How much is a gold medal worth: When American James Connolly won the triple jump at the first modern Olympic Games in Athens, Greece – the birthplace of the original Olympics on April 6, 1896, he became the first Olympic champion in 1,500 years.
Connolly, on the other hand, did not receive a gold medal. There was no such thing in 1896, according to Guinness World Records. The first gold medals were presented at the 1904 Olympic Games in St.
Louis. Before that, gold was thought to be prohibitively expensive. Instead, the first place winner earned a silver medal, second place received a bronze, and third place received no prize.
So, were the early organisers correct in choosing a less expensive alternative to gold, and are today’s medals made of the actual thing? Yes, to some extent, but it is not the sole reason they are so valuable. Continue reading to find out more.
How much does a gold medal with a gold finish cost
The word “gold medal” is quite deceptive. Gold medals were fashioned of real gold between 1904 and 1912 when the first gold medal was given in St.
Louis. But gold medals lost a lot of numismatic street cred that year during the Stockholm Games in Sweden, when organisers determined that they would be mainly manufactured of silver — at least 92.5 percent — then gilded in 6 ounces of gold plating from then on.
Those proportions haven’t changed since then.
Bronze medals are composed of “red brass,” which is a mixture of 95 percent copper and 5% zinc, both of which are base metals that are significantly less valuable than precious metals like silver and gold, according to The New York Times.
So, how much does a medal cost?
Here’s how the three medals stack up at the weigh-ins, according to Newsweek:
• 556 grammes of gold
• 550 kilos of silver
• Bronze weight: 450 g
Second-place medals are constructed of 925-1000 quality silver, which costs $0.76 per gramme as of February 14. A silver medal is worth $418 if it weighs 550 grammes.
The 6-ounce gilding on the first-place medal is worth $358.50, based on the current gold price of $59.75 per gramme. An Olympic gold medal is worth $776.50 when combined with the $418 worth of silver behind it.
Gold and silver are worth more than their weight in gold and silver.
According to The New York Times, former Olympic champions have been known to find themselves in such terrible financial problems that they are compelled to sell the physical manifestation of their life’s most significant achievement – their prized Olympic medals.
Others donate the symbol of their Olympic glory days to charity by auctioning it off.
In any event, eager collectors are on the lookout for Olympic medals to add to their collections. Like baseball cards, comic books, and sports memorabilia, medals are frequently auctioned, acquired, and sold.

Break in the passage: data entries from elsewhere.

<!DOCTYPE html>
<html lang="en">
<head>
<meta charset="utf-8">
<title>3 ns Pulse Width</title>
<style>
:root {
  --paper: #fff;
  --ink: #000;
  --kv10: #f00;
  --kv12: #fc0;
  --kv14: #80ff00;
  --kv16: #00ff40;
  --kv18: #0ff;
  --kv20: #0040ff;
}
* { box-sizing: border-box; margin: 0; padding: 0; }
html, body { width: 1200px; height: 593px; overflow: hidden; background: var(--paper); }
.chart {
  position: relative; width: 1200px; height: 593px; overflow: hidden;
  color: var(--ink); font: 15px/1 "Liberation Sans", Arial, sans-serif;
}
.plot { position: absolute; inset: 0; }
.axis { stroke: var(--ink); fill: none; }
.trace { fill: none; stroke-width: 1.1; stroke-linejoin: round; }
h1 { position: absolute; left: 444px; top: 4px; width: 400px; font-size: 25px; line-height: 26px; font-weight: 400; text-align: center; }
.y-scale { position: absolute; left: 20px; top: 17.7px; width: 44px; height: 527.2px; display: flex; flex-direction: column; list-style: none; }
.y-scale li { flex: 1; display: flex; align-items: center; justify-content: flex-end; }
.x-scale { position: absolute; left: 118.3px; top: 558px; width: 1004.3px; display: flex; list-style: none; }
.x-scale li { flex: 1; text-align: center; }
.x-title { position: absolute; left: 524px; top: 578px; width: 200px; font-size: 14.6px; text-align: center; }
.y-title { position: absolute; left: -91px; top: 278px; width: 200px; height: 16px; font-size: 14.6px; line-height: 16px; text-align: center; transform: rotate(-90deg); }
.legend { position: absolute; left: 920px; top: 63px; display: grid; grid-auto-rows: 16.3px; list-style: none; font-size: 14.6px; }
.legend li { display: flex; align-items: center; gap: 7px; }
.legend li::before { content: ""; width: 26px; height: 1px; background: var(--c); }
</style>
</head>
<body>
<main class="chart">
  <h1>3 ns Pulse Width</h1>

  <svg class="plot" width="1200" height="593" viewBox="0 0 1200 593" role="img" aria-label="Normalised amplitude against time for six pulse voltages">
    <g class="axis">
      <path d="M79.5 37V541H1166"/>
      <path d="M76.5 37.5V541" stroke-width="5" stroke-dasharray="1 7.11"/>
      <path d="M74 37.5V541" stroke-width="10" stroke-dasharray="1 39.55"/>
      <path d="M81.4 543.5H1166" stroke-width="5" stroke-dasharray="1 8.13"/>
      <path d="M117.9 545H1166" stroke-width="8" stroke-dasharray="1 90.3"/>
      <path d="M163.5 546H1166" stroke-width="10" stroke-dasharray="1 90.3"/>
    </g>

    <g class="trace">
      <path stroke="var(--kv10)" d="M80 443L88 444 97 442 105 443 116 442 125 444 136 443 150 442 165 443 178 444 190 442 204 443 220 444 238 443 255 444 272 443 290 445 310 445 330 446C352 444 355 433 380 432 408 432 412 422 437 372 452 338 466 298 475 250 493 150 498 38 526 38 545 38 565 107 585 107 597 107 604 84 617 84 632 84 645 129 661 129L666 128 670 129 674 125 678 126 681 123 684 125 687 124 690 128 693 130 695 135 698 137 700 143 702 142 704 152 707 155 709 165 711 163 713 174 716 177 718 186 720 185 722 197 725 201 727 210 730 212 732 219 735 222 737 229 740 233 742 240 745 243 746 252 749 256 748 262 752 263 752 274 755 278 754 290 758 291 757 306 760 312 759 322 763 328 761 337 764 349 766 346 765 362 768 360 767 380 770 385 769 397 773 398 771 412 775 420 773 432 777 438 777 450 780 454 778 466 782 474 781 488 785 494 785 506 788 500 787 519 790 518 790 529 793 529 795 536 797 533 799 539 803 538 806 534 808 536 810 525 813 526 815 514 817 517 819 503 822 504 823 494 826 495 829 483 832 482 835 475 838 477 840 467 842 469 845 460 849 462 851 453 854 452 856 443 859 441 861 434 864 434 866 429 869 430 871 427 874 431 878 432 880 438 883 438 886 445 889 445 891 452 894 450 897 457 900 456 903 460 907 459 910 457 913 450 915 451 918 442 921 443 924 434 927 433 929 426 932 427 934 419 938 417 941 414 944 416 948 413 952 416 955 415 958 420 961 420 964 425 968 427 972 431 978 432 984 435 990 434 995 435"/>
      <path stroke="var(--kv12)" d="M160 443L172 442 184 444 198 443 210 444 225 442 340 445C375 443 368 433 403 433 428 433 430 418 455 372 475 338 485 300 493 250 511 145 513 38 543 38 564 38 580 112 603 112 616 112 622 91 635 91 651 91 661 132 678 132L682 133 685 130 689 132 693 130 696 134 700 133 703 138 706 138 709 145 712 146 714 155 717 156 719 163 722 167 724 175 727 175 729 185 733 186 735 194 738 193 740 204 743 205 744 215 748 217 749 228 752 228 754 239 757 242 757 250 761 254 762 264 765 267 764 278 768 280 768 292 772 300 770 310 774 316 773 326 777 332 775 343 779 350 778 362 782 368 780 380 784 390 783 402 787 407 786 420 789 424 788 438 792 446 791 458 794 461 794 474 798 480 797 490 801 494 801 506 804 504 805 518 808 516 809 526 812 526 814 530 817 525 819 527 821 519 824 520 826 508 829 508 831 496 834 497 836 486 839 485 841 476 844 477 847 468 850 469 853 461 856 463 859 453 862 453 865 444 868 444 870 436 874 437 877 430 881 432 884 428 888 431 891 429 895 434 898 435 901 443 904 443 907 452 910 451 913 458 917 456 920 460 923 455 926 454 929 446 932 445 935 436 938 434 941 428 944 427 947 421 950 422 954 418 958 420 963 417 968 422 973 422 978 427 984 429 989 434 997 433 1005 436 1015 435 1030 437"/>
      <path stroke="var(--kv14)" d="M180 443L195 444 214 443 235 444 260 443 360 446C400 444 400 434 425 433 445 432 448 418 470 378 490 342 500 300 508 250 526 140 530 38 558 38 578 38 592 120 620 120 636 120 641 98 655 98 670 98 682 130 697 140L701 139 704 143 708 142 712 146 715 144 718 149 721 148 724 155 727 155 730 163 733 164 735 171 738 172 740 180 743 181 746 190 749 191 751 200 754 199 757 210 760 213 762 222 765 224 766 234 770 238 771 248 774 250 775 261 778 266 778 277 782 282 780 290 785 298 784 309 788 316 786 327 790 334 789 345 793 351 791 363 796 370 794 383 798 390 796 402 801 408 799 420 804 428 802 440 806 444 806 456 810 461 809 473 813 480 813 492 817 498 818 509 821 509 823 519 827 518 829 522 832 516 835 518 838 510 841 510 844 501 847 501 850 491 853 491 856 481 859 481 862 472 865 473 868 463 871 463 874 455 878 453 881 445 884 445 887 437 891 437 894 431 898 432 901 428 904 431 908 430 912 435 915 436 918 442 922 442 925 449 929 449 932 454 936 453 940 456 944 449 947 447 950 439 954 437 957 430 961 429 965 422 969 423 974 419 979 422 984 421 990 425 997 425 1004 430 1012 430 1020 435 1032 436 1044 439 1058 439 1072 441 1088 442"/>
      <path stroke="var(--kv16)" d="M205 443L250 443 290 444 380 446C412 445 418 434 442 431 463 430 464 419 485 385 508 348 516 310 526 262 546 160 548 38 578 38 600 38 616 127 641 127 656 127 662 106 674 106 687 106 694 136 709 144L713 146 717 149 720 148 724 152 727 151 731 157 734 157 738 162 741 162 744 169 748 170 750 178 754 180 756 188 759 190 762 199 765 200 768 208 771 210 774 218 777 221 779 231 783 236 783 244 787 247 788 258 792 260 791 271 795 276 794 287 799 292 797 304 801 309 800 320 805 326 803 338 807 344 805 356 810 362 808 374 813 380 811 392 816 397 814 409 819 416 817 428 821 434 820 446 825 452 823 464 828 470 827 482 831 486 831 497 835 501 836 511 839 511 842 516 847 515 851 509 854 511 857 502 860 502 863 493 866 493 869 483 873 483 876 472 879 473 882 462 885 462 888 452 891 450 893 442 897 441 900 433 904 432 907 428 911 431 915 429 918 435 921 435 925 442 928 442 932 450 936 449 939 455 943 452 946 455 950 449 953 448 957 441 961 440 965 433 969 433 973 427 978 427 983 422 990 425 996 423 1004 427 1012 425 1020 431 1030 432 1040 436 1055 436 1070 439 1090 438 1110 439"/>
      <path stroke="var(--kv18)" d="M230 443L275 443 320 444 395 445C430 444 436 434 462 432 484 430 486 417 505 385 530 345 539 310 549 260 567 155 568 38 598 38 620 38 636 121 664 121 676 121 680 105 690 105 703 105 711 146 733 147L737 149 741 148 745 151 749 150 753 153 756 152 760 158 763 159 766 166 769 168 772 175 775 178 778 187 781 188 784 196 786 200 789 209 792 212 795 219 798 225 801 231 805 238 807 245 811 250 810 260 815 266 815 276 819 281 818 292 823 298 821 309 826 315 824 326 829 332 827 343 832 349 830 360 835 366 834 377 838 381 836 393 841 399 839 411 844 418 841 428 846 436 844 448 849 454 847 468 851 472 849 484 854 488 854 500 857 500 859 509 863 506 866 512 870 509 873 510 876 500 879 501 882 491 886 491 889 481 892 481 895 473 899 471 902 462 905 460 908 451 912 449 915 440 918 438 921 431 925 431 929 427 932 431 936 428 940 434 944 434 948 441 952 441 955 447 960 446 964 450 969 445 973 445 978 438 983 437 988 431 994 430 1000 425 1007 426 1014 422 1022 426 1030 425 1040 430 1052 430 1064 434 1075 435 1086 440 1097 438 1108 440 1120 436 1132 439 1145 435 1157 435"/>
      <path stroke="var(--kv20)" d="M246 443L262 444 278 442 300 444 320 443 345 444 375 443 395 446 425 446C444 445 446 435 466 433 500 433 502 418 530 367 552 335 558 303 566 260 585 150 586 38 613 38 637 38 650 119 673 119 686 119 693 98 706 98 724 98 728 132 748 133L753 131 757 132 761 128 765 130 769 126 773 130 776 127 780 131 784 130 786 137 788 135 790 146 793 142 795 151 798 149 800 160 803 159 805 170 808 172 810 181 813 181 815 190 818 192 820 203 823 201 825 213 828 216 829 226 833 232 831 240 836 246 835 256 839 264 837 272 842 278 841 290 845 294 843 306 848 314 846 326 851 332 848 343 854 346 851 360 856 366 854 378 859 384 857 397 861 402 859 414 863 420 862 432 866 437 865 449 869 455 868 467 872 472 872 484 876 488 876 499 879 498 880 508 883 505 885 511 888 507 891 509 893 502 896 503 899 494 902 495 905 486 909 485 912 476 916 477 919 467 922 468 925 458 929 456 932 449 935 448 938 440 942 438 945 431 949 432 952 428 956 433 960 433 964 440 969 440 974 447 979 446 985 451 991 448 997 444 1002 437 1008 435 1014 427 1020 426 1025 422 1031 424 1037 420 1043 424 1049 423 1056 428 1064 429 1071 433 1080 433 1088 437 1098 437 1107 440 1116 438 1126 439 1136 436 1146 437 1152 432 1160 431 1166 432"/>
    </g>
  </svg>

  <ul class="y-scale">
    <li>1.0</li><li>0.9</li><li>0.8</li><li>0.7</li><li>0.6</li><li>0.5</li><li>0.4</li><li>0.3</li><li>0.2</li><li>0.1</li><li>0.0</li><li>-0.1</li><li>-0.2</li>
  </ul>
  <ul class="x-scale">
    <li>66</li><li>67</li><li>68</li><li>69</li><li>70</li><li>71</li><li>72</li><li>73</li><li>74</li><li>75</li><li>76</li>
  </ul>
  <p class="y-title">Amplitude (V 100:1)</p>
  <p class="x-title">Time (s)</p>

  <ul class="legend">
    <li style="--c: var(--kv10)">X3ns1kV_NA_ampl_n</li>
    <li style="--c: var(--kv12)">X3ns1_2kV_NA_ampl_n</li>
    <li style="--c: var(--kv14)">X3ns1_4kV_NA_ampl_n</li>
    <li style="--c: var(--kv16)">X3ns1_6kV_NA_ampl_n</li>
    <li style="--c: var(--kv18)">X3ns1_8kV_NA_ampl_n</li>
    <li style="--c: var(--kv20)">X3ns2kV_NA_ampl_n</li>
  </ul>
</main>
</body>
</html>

That’s when you realise that the value of an Olympic medal exceeds the weight of its constituent metals — and that the more meaningful the Olympic moment, the more money the medal is worth. Here are some interesting facts concerning medals of this type:
• A bronze medal from the 1956 Winter Games in Italy sold for $3,750, even though the pound of copper that makes up 95 percent of the medal isn’t worth five dollars at the current rate.
• An $83,188 medal from the 1984 U.S. Men’s Basketball Team was sold. The medal belonged to an unknown Olympian, however Patrick Ewing was a part of both the original 1992 Dream Team and the 1984 team, which was arguably the best amateur team ever formed.
• A silver medal from the 1896 Olympic Games, when the winner received only a silver medal and no gold, sold for $180,111.
• A gold medal from the 1936 Olympics sold for $1.5 million, one of four that Jesse Owens won while dunking on Hitler at his own Berlin Games.
Take a look at the imagery on the gold, silver, and bronze medals if you have any doubts about athletic marketing’s branding strength.
According to the New York Times, the IOC mandates that the Olympic rings and the name of that year’s Games and a picture of the Greek goddess of triumph known as Nike be engraved on the medals.